Exercise goal:
Output every entry exactly as written, skipping any pictures.

Data supplied:
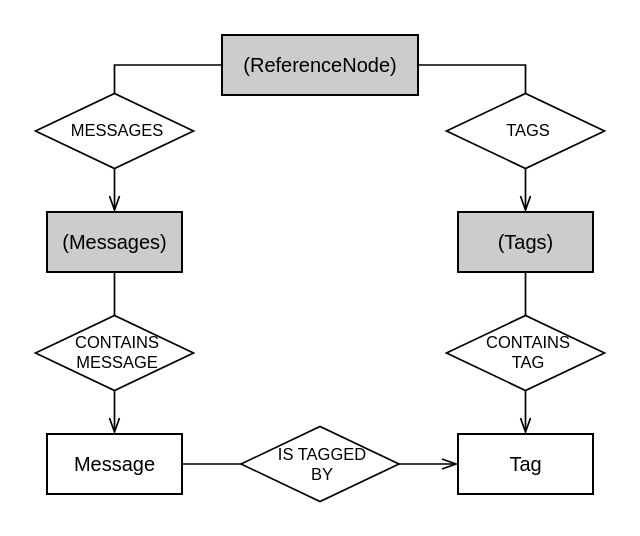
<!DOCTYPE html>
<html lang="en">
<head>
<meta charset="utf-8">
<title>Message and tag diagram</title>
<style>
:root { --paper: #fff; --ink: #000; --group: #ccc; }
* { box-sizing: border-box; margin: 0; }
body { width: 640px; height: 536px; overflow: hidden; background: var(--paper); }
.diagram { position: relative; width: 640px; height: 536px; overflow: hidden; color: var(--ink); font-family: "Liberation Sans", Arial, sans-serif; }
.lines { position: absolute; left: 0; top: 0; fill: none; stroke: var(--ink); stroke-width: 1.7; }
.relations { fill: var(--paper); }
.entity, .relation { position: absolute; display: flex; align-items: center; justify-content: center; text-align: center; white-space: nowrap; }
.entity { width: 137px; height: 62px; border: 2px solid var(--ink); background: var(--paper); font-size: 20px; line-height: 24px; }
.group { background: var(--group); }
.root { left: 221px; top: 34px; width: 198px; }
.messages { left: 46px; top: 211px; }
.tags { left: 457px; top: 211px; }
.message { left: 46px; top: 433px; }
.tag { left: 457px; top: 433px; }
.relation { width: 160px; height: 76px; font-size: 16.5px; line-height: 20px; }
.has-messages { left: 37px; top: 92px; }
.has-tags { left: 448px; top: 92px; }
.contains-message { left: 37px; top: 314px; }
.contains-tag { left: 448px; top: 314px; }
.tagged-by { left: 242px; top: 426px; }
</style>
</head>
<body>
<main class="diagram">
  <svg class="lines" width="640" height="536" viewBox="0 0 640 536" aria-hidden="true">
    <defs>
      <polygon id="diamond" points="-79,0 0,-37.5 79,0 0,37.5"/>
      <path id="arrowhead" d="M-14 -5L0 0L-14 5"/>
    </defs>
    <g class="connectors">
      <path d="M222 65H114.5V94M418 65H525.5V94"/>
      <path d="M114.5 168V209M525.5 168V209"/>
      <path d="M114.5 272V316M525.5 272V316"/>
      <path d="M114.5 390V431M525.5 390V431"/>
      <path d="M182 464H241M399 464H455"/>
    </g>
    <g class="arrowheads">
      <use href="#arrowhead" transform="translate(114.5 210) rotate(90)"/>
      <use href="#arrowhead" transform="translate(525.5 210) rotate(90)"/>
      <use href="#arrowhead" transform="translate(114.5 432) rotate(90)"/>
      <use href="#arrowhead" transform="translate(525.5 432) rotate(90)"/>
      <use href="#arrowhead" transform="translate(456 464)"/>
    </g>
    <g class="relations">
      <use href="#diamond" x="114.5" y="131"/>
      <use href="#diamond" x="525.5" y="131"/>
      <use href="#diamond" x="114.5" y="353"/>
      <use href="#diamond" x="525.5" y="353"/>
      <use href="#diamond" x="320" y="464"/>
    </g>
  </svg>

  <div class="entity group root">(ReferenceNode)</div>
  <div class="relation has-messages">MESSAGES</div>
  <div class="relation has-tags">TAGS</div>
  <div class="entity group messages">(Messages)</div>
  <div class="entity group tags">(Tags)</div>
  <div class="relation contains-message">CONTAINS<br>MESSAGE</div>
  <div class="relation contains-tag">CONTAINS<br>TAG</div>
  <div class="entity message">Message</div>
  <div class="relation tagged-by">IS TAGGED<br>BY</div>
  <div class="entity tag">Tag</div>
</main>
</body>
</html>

Written response:
<!DOCTYPE html>
<html lang="en">
<head>
<meta charset="utf-8">
<title>Message and tag diagram</title>
<style>
:root { --paper: #fff; --ink: #000; --group: #ccc; }
* { box-sizing: border-box; margin: 0; }
body { width: 640px; height: 536px; overflow: hidden; background: var(--paper); }
.diagram { position: relative; width: 640px; height: 536px; overflow: hidden; color: var(--ink); font-family: "Liberation Sans", Arial, sans-serif; }
.lines { position: absolute; left: 0; top: 0; fill: none; stroke: var(--ink); stroke-width: 1.7; }
.relations { fill: var(--paper); }
.entity, .relation { position: absolute; display: flex; align-items: center; justify-content: center; text-align: center; white-space: nowrap; }
.entity { width: 137px; height: 62px; border: 2px solid var(--ink); background: var(--paper); font-size: 20px; line-height: 24px; }
.group { background: var(--group); }
.root { left: 221px; top: 34px; width: 198px; }
.messages { left: 46px; top: 211px; }
.tags { left: 457px; top: 211px; }
.message { left: 46px; top: 433px; }
.tag { left: 457px; top: 433px; }
.relation { width: 160px; height: 76px; font-size: 16.5px; line-height: 20px; }
.has-messages { left: 37px; top: 92px; }
.has-tags { left: 448px; top: 92px; }
.contains-message { left: 37px; top: 314px; }
.contains-tag { left: 448px; top: 314px; }
.tagged-by { left: 242px; top: 426px; }
</style>
</head>
<body>
<main class="diagram">
  <svg class="lines" width="640" height="536" viewBox="0 0 640 536" aria-hidden="true">
    <defs>
      <polygon id="diamond" points="-79,0 0,-37.5 79,0 0,37.5"/>
      <path id="arrowhead" d="M-14 -5L0 0L-14 5"/>
    </defs>
    <g class="connectors">
      <path d="M222 65H114.5V94M418 65H525.5V94"/>
      <path d="M114.5 168V209M525.5 168V209"/>
      <path d="M114.5 272V316M525.5 272V316"/>
      <path d="M114.5 390V431M525.5 390V431"/>
      <path d="M182 464H241M399 464H455"/>
    </g>
    <g class="arrowheads">
      <use href="#arrowhead" transform="translate(114.5 210) rotate(90)"/>
      <use href="#arrowhead" transform="translate(525.5 210) rotate(90)"/>
      <use href="#arrowhead" transform="translate(114.5 432) rotate(90)"/>
      <use href="#arrowhead" transform="translate(525.5 432) rotate(90)"/>
      <use href="#arrowhead" transform="translate(456 464)"/>
    </g>
    <g class="relations">
      <use href="#diamond" x="114.5" y="131"/>
      <use href="#diamond" x="525.5" y="131"/>
      <use href="#diamond" x="114.5" y="353"/>
      <use href="#diamond" x="525.5" y="353"/>
      <use href="#diamond" x="320" y="464"/>
    </g>
  </svg>

  <div class="entity group root">(ReferenceNode)</div>
  <div class="relation has-messages">MESSAGES</div>
  <div class="relation has-tags">TAGS</div>
  <div class="entity group messages">(Messages)</div>
  <div class="entity group tags">(Tags)</div>
  <div class="relation contains-message">CONTAINS<br>MESSAGE</div>
  <div class="relation contains-tag">CONTAINS<br>TAG</div>
  <div class="entity message">Message</div>
  <div class="relation tagged-by">IS TAGGED<br>BY</div>
  <div class="entity tag">Tag</div>
</main>
</body>
</html>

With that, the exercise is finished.